World Music: Seattle Experimental Opera’s Artistic Insurrection

Lara Candland and Christian Asplund
Lara Candland and Christian Asplund. Photo: Curtis Asplund

“World music” has become part of an advertising lexicon promising the buyer of CDs entrée into unfamiliar conventions. The operatic creations of husband and wife team Christian Asplund (composer) and Lara Candland (poet/librettist) promise listeners something similar. 

Asplund and Candland helped create Seattle Experimental Opera, a guerilla arts organization formed in the 1990s that disbands and reorganizes like a fluid artistic insurrection. Resource starved, the group compensates with conviction. By always acting as though everything going on is perfectly normal, they foster the sense that unknown conventions are at play. The result are creations akin to opera transported on covered wagons by an underfunded kinship group so far from home that their efforts to re-create their abandoned culture produce fresh conventions.

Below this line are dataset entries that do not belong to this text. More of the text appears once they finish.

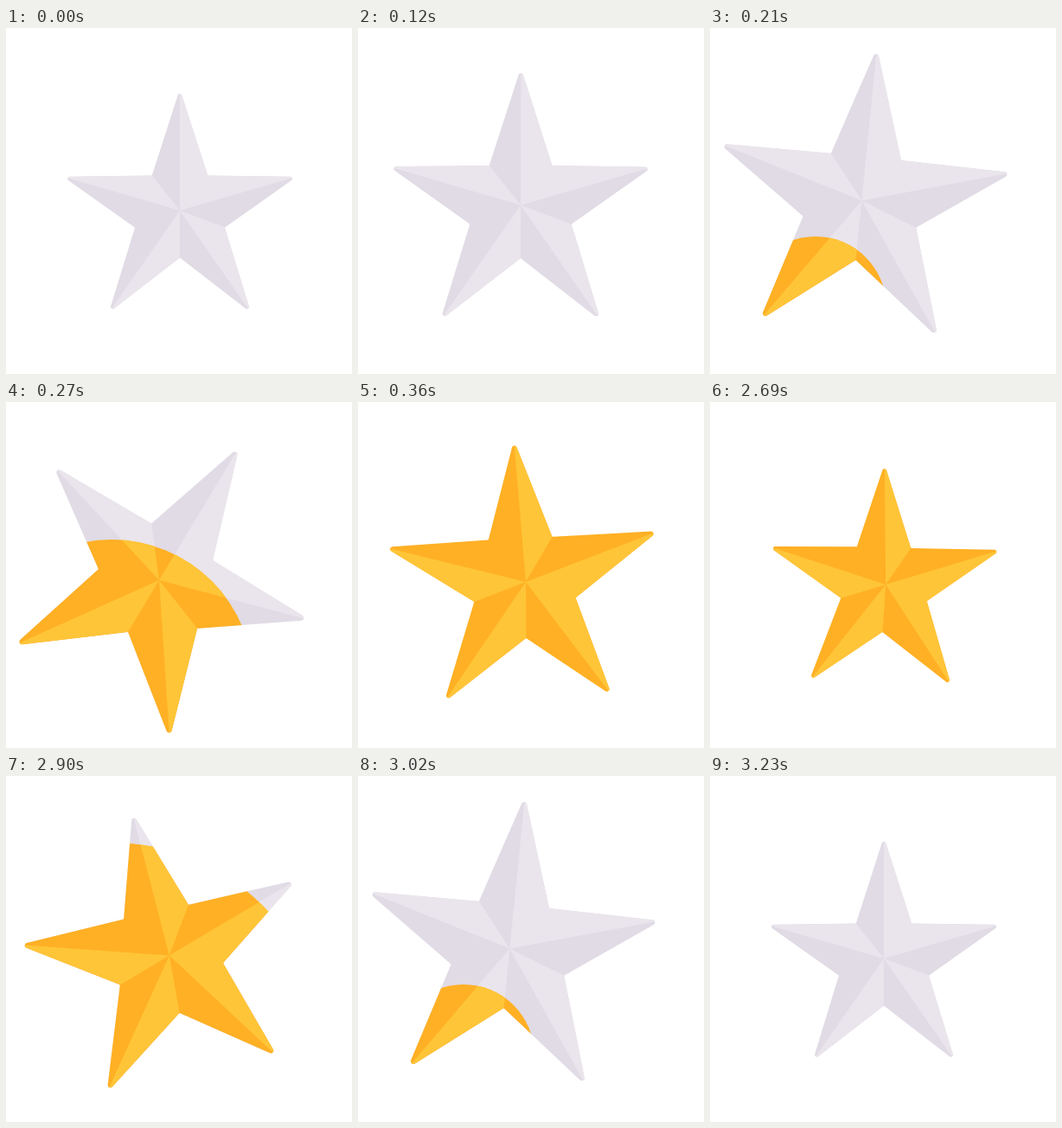
An HTML page with a canvas that plays this animation: 400 px wide and 400 px high, repeating every 8 s.

```html
<!DOCTYPE html>
<html lang="en">
<head>
<meta charset="utf-8">
<title>Star toggle</title>
<style>
  html, body { margin: 0; width: 100%; height: 100%; overflow: hidden; background: #fff; }
  canvas { display: block; width: 400px; height: 400px; }
</style>
</head>
<body>
<canvas id="stage"></canvas>
<script>
const LOOP = 8000, STEP = 30, LAST = 19, OFF_AT = 2690;
const TIP_RADIUS = 2.5;
const GREY = { light: '#eae5ec', dark: '#e0dbe5' };
const GOLD = { light: '#ffc538', dark: '#ffb024' };

// Right half of the star around its hub, from the top tip to the lower notch.
const half = [[0, -135], [32.3, -40.4], [129.8, -37.7], [52, 19.6], [78.9, 113.5], [0, 54.6]];
const mirrored = half.slice(1, -1).reverse().map(([x, y]) => [-x, y]);
const corners = [...half, ...mirrored];
const lightFaces = [0, 1, 3, 5, 8];

// Key poses; the steps between them follow a smooth curve.
const keys = [
  { k: 0, x: 201, y: 211, scale: 1, turn: 0 },
  { k: 7, x: 175.4, y: 199.6, scale: 1.263, turn: 5.7 },
  { k: 9, x: 177, y: 206, scale: 1.28, turn: 31 },
  { k: 12, x: 194, y: 208, scale: 1.17, turn: 69 },
  { k: 16, x: 202.5, y: 210.8, scale: 0.985, turn: 73.5 },
  { k: LAST, x: 203, y: 211, scale: 1, turn: 73 }
];

// The gold fill spreads as a circle from a fixed point.
const fill = { x: 122, y: 323, start: 5, full: 12, speed: 41 };

function slope(i, name) {
  const before = keys[i - 1], after = keys[i + 1];
  return before && after ? (after[name] - before[name]) / (after.k - before.k) : 0;
}

// Cubic Hermite curve through the key poses.
function value(name, k) {
  const i = Math.max(0, keys.findIndex(key => key.k >= k) - 1);
  const from = keys[i], to = keys[i + 1], span = to.k - from.k;
  const u = (k - from.k) / span, v = 1 - u;
  return from[name] * v * v * (1 + 2 * u) + to[name] * u * u * (3 - 2 * u)
    + span * u * v * (slope(i, name) * v - slope(i + 1, name) * u);
}

// Tips reach further out so that their rounded ends keep the right length.
const points = corners.map(([x, y], i) => {
  const grow = i % 2 ? 1 : 1 + TIP_RADIUS * 2.24 / Math.hypot(x, y);
  return [x * grow, y * grow];
});
const at = i => points[(i + 10) % 10];

const outline = new Path2D();
const [a, b] = [at(9), at(0)];
outline.moveTo((a[0] + b[0]) / 2, (a[1] + b[1]) / 2);
points.forEach((p, i) => outline.arcTo(...p, ...at(i + 1), i % 2 ? 1 : TIP_RADIUS));
outline.closePath();

const facets = new Path2D();
for (const i of lightFaces) {
  facets.moveTo(0, 0);
  facets.lineTo(...at(i));
  facets.lineTo(...at(i + 1));
  facets.closePath();
}

const canvas = document.getElementById('stage');
const ctx = canvas.getContext('2d');
const ratio = window.devicePixelRatio || 1;
canvas.width = canvas.height = 400 * ratio;

function drawStar(k, tone) {
  const scale = value('scale', k);
  ctx.save();
  ctx.translate(value('x', k), value('y', k));
  ctx.rotate(value('turn', k) * Math.PI / 180);
  ctx.scale(scale, scale);
  ctx.clip(outline);
  ctx.fillStyle = tone.dark;
  ctx.fillRect(-200, -200, 400, 400);
  ctx.fillStyle = tone.light;
  ctx.fill(facets);
  ctx.restore();
}

function stepAt(t) {
  return t < OFF_AT
    ? Math.min(LAST, Math.floor(t / STEP))
    : Math.max(0, LAST - 1 - Math.floor((t - OFF_AT) / STEP));
}

function draw(t) {
  const k = stepAt(t);
  ctx.setTransform(ratio, 0, 0, ratio, 0, 0);
  ctx.fillStyle = '#fff';
  ctx.fillRect(0, 0, 400, 400);
  if (k >= fill.full) return drawStar(k, GOLD);
  drawStar(k, GREY);
  if (k <= fill.start) return;
  ctx.save();
  ctx.beginPath();
  ctx.arc(fill.x, fill.y, (k - fill.start) * fill.speed, 0, 2 * Math.PI);
  ctx.clip();
  drawStar(k, GOLD);
  ctx.restore();
}

const begin = performance.now();
function tick() {
  draw((performance.now() - begin) % LOOP);
  requestAnimationFrame(tick);
}
tick();
</script>
</body>
</html>
```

Take their work Liquid: An Epistolary Opera (2004). A rock band of guitar, bass, and drums supports the work. Midway through the overture they are joined by a wordless singer. Asplund had a singer available on the set of Liquid, so his make-due aesthetic urged him to transform her temporarily into an instrumentalist. Another singer plays piano during the production.

The story unfolds through five letters from Eva Eve, the outer two to Charles and the inner three to Catherine. The opera’s cast of three singers all convey the letters’ contents heterophonically, which is to say simultaneously, thus denying the opera the convention of characters in the ordinary sense. The audience joins the correspondence at an advanced and intimate point. Parsing their meaning is complicated as no replies are conveyed. Eva Eve reveals herself to be a dramatic heroine entangled in a strange love triangle that may include a misshapen duck. The duck’s death prompts the romance to spiral downward. The fresh convention of an epistolary opera prompts the sort of winning confusion that makes chance encounters with worlds of convention so pleasing. 

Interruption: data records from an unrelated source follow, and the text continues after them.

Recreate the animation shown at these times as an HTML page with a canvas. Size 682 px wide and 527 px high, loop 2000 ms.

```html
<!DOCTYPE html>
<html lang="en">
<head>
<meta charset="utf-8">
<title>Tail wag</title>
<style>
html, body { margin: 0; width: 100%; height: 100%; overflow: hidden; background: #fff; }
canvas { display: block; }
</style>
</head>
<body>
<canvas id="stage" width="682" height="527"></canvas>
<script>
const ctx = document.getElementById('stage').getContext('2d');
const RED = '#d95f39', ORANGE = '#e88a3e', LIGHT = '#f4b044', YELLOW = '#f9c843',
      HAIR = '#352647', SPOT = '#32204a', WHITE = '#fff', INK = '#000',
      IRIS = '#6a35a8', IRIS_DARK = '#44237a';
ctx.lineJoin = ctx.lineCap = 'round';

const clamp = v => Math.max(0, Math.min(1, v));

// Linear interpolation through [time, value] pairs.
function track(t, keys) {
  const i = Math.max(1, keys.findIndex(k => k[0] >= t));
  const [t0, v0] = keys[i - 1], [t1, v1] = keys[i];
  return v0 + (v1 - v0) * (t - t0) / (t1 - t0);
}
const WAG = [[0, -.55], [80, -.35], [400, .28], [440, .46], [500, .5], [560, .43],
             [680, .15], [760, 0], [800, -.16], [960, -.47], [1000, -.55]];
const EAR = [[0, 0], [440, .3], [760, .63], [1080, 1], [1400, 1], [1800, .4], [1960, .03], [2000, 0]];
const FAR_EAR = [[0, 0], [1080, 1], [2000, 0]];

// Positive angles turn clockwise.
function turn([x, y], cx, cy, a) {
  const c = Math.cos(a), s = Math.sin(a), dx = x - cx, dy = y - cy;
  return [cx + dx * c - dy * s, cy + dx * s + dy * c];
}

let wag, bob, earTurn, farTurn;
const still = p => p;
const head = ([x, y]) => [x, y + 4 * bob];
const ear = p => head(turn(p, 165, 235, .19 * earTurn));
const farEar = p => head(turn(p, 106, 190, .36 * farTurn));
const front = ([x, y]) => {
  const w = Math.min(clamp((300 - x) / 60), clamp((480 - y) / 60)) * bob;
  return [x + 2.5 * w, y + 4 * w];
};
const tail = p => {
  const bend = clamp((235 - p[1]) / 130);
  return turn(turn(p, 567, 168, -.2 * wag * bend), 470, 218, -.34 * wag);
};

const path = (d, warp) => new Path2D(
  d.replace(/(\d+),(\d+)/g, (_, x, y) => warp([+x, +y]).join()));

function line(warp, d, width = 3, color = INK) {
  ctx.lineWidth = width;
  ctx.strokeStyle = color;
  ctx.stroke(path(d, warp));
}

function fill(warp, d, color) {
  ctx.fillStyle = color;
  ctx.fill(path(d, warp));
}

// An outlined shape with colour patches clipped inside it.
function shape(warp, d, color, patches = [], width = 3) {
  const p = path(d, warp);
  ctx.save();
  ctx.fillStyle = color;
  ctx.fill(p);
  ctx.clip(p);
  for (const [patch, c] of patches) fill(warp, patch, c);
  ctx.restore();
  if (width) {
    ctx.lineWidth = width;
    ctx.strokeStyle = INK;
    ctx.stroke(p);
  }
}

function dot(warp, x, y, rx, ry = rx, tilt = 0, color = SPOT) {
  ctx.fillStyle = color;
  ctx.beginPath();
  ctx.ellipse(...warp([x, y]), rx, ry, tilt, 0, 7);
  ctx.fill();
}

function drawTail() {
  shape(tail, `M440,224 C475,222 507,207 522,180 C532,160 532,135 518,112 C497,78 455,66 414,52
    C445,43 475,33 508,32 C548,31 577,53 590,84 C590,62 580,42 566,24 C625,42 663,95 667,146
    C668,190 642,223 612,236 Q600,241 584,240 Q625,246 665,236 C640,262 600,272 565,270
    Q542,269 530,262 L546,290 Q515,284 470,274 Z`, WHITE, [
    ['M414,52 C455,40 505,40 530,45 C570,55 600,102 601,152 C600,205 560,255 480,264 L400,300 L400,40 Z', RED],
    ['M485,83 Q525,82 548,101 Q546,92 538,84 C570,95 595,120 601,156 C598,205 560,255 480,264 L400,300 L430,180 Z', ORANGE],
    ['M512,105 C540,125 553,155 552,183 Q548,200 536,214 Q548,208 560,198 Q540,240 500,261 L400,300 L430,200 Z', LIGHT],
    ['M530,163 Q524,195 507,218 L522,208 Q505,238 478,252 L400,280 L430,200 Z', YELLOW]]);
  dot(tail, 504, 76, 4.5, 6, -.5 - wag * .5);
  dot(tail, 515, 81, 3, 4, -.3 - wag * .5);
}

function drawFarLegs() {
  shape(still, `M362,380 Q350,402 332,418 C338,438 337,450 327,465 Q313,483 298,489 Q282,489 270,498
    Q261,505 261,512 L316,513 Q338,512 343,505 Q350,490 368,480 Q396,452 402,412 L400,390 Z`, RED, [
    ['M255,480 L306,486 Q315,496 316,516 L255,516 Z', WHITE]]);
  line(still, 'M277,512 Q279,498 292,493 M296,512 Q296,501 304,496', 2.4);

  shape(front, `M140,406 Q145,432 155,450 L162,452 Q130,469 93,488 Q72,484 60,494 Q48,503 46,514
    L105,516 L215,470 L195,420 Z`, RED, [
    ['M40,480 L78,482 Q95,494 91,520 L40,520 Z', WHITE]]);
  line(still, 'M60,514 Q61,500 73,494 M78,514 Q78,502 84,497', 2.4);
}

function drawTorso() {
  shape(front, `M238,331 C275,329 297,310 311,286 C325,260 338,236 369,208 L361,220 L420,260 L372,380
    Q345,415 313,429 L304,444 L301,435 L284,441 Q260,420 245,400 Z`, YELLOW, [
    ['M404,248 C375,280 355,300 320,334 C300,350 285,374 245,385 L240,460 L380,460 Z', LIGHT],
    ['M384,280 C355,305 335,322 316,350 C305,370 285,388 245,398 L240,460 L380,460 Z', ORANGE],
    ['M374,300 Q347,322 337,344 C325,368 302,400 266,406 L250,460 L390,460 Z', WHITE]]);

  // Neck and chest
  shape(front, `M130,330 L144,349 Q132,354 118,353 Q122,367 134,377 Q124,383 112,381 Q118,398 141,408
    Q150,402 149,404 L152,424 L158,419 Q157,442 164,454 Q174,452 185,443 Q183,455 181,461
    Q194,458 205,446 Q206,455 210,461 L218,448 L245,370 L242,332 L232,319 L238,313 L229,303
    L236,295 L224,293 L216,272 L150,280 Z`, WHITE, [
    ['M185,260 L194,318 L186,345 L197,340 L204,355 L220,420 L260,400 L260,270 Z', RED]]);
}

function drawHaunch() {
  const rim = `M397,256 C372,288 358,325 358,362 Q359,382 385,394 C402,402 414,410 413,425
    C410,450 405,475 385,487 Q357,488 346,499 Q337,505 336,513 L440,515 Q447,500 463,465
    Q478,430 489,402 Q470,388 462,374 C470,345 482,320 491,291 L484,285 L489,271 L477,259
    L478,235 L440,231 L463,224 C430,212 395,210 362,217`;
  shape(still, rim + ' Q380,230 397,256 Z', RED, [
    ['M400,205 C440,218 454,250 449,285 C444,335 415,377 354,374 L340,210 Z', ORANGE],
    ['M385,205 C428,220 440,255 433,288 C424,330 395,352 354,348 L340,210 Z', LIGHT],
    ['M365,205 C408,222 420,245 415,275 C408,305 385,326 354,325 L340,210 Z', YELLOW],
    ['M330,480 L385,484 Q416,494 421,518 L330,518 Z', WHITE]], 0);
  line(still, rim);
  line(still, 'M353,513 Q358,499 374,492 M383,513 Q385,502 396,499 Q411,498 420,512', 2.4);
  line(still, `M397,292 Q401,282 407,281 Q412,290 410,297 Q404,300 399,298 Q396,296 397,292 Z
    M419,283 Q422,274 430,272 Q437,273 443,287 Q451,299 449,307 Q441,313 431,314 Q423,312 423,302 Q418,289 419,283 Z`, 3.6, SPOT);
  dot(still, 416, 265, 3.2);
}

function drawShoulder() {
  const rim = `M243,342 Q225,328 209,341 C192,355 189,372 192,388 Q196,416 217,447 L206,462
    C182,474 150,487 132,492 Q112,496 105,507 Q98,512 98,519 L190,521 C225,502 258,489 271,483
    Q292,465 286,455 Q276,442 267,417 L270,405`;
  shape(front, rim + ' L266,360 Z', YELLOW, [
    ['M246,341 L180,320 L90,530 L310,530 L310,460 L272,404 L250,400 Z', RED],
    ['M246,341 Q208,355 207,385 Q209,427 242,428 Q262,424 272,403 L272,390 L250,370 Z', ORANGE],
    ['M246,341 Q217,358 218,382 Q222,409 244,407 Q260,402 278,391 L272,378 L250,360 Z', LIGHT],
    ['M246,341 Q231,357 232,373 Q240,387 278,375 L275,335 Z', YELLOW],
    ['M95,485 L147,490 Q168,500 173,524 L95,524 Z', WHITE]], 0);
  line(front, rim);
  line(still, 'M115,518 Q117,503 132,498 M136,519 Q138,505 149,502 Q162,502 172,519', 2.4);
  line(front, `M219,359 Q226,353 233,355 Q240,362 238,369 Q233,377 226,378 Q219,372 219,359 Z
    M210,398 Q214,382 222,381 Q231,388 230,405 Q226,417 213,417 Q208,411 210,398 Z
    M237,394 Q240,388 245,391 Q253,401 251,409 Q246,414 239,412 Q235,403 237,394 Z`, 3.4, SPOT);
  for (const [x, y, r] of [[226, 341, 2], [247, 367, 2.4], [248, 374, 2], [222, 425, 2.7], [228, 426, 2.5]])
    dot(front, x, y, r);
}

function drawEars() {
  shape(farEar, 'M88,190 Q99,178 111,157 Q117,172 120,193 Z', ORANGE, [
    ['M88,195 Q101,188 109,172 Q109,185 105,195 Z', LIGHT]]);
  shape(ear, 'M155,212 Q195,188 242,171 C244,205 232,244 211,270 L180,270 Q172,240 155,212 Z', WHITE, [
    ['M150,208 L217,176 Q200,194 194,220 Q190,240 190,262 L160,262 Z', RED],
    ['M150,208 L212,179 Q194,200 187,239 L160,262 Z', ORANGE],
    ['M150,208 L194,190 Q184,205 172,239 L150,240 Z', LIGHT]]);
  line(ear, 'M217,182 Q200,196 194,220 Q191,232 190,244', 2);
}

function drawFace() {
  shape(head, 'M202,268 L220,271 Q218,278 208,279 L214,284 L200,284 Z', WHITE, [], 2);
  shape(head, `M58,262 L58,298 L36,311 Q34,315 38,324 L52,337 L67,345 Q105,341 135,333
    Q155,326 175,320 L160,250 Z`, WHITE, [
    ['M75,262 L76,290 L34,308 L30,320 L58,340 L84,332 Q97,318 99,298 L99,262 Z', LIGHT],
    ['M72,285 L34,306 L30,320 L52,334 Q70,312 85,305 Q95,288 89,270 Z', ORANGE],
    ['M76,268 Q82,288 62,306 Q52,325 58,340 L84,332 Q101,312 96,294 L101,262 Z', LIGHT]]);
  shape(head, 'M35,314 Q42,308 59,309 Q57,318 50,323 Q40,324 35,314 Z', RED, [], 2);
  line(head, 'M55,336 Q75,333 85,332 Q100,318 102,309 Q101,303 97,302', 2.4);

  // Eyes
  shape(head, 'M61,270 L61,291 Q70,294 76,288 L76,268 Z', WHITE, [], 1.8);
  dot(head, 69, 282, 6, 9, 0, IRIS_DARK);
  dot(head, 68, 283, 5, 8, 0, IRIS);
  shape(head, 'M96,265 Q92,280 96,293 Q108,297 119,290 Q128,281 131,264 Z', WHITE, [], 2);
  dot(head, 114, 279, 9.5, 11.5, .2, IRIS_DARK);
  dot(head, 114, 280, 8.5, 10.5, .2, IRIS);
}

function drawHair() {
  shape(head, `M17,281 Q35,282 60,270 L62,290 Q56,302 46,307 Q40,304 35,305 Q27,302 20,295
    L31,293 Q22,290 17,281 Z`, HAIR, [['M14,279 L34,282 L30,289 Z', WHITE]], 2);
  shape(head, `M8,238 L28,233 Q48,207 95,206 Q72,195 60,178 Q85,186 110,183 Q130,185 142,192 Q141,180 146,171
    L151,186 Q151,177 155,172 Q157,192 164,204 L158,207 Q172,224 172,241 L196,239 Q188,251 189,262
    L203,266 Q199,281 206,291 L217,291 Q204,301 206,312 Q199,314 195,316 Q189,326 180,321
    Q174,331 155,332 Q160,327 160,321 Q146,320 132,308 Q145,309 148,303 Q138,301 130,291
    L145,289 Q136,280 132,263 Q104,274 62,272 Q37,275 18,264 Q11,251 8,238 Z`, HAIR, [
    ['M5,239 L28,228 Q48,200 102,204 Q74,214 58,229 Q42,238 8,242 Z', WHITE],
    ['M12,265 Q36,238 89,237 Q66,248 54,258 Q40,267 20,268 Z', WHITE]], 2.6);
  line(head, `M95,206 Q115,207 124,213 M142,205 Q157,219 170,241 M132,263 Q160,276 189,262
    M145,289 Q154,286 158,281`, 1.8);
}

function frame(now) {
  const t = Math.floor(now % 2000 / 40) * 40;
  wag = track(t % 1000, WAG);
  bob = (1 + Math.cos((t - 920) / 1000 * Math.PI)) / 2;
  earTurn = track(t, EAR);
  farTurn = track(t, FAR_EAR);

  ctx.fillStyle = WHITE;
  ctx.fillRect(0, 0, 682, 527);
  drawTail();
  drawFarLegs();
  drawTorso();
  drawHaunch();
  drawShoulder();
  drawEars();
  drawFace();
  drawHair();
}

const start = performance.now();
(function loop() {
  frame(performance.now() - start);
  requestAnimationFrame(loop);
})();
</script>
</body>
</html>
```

Their next collaboration, Sunset with Pink Pastoral (2006), takes the conventions of a “road movie” to present audiences with likeable innocents abroad amid the vast landscape of the American West. The visual ambition of Candland’s libretto meets the material poverty of experimental opera head-on and without compromise. Milk, the opera’s male protagonist, has a chance encounter with a young Native American and after hearing his prayer exclaims guilelessly, “That’s cool, dude. I wish I had, like, a cultural heritage or whatever.” Such a naïve young man might invite meanness from another composer/writer team courting cruel laughter, but Asplund and Candland treat Milk and everyone else inhabiting their operas gently, effectively cutting themselves off from opera’s traditions of violent emotions.

Their most recent collaboration, Lalage (2011), features Candland’s voice reading from her poetry manipulated and embellished by Asplund’s live, low-tech electronics. They might have called this collaboration an “opera,” too, but they didn’t. “Opera” means something to them, but the conventions informing that meaning belong to them alone. 

A WLT contributing editor, Michael Lee is a professor of music (musicology) at the University of Oklahoma.